__Dataset entries__.
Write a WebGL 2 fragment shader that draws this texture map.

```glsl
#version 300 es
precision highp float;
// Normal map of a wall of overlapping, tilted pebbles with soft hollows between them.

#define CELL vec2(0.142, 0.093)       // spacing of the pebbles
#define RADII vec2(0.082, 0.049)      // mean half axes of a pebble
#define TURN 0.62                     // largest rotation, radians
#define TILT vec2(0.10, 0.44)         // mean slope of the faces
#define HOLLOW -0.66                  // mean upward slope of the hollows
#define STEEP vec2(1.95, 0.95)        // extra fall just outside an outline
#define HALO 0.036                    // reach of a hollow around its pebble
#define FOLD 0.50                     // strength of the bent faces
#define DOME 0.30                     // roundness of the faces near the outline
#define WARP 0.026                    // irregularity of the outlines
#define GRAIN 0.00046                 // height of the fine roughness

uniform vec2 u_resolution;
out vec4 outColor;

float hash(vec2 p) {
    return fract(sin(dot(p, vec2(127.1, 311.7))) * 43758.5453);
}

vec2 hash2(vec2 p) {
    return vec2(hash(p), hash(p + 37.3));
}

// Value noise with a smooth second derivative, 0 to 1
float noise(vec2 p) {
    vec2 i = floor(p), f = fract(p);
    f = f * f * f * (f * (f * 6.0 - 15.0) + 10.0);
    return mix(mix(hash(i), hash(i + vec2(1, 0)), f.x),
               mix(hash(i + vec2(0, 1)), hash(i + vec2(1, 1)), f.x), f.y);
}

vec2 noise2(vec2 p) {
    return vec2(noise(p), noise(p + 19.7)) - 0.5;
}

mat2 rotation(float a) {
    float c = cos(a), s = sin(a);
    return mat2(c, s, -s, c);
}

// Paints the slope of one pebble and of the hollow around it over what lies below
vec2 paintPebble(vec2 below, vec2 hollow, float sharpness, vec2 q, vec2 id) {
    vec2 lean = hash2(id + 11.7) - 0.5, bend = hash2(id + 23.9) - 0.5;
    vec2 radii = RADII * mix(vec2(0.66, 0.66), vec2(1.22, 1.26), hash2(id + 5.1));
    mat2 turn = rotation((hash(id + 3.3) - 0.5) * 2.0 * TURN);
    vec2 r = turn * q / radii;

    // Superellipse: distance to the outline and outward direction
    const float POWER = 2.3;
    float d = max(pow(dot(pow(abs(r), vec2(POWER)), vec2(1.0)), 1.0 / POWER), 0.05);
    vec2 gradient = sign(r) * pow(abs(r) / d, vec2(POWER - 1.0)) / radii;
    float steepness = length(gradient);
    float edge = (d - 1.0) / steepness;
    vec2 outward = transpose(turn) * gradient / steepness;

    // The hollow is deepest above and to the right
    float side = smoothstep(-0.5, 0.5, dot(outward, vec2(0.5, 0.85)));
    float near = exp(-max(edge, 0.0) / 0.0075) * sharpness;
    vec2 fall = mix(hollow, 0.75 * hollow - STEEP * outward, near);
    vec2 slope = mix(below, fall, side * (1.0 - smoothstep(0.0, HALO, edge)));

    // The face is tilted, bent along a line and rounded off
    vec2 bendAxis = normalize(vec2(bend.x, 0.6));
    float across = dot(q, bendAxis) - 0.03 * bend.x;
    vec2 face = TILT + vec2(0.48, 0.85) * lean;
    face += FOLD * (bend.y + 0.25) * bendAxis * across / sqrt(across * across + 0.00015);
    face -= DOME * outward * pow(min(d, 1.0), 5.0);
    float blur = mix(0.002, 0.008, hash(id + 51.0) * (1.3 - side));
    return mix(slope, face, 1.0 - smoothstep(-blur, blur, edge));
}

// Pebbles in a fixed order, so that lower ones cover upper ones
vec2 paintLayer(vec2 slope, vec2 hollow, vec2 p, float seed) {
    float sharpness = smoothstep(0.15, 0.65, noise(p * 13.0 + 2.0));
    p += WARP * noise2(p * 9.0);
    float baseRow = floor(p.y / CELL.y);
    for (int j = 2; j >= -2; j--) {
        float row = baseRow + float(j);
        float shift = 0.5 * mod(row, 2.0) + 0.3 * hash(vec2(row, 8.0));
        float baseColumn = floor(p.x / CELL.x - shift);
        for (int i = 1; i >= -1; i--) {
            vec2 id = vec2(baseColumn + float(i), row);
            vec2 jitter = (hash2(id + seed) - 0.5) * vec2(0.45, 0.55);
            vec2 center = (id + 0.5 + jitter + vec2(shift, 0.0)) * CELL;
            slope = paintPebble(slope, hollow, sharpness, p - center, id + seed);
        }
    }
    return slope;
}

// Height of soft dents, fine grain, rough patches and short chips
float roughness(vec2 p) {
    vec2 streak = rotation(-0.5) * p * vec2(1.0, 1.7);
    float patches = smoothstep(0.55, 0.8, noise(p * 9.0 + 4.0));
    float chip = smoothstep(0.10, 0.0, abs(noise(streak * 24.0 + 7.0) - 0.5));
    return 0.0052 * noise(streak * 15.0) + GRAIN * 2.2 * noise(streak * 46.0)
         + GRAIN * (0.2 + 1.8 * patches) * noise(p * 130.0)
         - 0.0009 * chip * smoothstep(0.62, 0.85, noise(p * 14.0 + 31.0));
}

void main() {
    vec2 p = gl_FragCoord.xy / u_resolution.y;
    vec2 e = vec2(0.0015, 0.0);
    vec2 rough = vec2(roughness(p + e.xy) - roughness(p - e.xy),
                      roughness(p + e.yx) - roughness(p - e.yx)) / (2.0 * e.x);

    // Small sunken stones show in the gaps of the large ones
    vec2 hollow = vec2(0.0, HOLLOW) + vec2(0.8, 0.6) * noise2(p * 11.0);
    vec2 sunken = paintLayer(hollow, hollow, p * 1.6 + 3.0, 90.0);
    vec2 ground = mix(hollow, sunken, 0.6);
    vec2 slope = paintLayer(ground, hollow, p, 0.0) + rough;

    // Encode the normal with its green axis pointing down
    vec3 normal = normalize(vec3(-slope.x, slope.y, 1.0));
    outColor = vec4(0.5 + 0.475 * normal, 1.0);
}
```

__What needs to be done__. In the entries above, find each line with the word "mean" and copy it.

__Finished exercise__.
#define RADII vec2(0.082, 0.049)      // mean half axes of a pebble
#define TILT vec2(0.10, 0.44)         // mean slope of the faces
#define HOLLOW -0.66                  // mean upward slope of the hollows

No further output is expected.